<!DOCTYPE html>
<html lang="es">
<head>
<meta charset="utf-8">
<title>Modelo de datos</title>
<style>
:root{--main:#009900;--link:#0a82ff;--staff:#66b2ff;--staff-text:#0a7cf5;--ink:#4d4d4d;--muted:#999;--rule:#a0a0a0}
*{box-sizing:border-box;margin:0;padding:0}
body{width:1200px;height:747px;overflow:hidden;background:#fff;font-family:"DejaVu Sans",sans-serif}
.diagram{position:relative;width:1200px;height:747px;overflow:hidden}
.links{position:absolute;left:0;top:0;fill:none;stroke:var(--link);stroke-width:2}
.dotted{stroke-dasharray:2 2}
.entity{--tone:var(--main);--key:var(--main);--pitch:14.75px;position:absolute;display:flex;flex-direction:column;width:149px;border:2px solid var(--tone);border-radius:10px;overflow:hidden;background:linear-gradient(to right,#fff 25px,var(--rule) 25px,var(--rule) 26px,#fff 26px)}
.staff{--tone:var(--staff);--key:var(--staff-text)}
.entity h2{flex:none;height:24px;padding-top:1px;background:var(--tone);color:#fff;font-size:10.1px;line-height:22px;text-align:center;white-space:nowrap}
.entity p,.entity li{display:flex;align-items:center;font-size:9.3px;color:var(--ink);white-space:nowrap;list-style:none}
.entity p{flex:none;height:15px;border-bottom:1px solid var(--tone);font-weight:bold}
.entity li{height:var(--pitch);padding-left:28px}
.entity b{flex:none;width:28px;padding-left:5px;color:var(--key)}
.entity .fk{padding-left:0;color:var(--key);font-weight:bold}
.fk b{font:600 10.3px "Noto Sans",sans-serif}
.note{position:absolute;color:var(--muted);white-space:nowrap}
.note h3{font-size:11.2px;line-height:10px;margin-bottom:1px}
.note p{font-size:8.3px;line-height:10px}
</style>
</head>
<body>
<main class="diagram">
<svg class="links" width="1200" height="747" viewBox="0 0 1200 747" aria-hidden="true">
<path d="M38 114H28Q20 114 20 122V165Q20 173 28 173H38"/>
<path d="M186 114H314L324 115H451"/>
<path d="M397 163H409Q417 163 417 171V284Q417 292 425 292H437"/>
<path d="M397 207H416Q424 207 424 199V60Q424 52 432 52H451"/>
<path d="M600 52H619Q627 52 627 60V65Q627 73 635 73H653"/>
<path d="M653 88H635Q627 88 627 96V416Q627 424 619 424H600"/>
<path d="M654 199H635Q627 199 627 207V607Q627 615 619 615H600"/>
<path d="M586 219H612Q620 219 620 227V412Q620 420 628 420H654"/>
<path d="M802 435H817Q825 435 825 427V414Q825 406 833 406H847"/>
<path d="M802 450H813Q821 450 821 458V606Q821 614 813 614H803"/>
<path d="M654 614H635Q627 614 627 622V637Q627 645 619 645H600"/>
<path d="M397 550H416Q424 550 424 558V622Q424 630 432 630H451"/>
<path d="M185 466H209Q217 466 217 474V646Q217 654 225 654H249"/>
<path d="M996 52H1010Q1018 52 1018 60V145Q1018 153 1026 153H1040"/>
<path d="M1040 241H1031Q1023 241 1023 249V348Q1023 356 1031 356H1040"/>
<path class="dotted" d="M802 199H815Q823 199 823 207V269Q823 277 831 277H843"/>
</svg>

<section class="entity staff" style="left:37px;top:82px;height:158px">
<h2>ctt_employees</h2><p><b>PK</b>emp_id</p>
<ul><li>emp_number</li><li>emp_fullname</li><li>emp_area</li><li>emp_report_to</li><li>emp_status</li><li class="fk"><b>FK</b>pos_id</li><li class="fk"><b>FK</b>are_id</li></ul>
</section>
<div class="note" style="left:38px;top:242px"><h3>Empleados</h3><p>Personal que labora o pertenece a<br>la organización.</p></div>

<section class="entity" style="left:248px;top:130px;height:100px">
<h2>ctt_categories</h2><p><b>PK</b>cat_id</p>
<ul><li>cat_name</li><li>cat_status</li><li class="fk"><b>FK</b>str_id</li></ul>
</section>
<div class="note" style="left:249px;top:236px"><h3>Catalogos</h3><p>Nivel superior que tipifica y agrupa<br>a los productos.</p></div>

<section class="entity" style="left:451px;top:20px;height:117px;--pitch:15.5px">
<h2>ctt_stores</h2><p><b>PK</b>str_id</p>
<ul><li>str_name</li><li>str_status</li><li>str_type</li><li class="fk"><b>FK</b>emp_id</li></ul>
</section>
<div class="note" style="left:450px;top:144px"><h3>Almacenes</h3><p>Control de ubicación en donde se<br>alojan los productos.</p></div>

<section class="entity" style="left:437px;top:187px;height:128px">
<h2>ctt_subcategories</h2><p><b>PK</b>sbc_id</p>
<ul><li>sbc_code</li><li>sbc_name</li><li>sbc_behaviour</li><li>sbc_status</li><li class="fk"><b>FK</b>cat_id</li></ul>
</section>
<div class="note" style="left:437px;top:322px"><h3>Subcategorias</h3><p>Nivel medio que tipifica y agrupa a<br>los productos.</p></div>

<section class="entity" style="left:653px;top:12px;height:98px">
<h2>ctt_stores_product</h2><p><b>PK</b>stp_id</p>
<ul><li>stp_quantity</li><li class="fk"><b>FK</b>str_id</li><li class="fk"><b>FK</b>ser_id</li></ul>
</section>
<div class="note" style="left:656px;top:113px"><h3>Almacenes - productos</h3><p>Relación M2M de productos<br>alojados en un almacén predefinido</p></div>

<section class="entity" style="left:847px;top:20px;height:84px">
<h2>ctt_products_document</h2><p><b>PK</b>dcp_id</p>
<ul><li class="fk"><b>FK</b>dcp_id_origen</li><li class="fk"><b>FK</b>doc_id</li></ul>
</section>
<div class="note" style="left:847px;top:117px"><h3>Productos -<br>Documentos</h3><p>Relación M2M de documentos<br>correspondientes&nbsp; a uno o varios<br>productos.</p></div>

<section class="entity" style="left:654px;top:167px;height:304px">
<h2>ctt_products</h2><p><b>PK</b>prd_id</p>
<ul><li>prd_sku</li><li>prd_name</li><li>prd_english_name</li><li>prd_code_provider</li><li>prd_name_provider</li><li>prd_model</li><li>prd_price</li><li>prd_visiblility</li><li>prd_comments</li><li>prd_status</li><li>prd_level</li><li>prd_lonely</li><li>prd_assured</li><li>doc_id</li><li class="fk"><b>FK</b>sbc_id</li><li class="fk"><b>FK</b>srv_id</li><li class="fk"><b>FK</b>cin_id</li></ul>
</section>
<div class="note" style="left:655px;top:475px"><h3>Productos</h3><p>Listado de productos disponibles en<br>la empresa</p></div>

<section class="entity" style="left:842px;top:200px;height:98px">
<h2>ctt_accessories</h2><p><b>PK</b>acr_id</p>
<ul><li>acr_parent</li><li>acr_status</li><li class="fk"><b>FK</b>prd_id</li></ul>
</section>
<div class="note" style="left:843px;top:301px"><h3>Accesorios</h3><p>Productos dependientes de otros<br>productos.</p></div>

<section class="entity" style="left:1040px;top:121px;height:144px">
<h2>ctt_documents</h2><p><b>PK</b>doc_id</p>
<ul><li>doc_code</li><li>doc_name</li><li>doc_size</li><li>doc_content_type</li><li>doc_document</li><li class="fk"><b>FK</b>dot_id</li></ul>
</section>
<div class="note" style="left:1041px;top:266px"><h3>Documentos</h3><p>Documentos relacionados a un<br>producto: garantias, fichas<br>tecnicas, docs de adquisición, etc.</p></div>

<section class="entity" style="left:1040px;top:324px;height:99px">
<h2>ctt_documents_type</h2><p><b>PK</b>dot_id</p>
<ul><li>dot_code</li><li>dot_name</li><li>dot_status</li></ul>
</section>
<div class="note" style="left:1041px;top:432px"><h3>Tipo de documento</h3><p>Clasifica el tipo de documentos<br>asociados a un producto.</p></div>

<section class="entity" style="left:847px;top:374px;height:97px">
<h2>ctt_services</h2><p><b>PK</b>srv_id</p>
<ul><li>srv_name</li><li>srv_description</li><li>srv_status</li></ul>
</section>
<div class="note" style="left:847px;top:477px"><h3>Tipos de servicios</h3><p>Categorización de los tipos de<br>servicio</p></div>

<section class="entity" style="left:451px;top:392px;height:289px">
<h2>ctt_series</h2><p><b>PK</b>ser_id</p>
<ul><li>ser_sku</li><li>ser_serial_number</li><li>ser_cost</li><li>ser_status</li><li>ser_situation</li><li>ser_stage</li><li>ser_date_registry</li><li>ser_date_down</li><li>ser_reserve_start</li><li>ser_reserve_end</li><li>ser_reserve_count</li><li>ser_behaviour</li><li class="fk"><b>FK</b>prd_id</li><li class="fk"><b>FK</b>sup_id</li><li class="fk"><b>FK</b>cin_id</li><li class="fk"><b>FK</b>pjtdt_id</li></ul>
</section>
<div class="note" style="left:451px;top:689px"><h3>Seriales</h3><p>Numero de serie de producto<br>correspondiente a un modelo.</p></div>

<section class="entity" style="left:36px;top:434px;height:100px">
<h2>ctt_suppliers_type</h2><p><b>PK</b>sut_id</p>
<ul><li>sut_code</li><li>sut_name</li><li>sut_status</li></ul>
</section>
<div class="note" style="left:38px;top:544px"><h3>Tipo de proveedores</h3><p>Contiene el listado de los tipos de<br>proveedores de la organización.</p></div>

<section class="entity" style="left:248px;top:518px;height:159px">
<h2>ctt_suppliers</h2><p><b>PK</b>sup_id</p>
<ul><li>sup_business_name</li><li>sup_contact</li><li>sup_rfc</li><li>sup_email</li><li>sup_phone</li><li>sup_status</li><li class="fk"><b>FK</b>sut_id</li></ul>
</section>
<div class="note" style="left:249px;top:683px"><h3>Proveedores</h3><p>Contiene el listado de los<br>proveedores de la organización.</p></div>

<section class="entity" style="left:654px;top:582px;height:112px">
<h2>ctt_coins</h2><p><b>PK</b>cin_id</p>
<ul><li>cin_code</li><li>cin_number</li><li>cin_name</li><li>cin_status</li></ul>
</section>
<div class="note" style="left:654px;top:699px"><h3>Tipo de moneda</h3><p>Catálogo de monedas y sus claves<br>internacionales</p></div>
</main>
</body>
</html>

+ + + +

*To do*.
Look through the entries and return every line where "productos" appears.

*Finished exercise*.
<div class="note" style="left:249px;top:236px"><h3>Catalogos</h3><p>Nivel superior que tipifica y agrupa<br>a los productos.</p></div>
<div class="note" style="left:450px;top:144px"><h3>Almacenes</h3><p>Control de ubicación en donde se<br>alojan los productos.</p></div>
<div class="note" style="left:437px;top:322px"><h3>Subcategorias</h3><p>Nivel medio que tipifica y agrupa a<br>los productos.</p></div>
<div class="note" style="left:656px;top:113px"><h3>Almacenes - productos</h3><p>Relación M2M de productos<br>alojados en un almacén predefinido</p></div>
<div class="note" style="left:847px;top:117px"><h3>Productos -<br>Documentos</h3><p>Relación M2M de documentos<br>correspondientes&nbsp; a uno o varios<br>productos.</p></div>
<div class="note" style="left:655px;top:475px"><h3>Productos</h3><p>Listado de productos disponibles en<br>la empresa</p></div>
<div class="note" style="left:843px;top:301px"><h3>Accesorios</h3><p>Productos dependientes de otros<br>productos.</p></div>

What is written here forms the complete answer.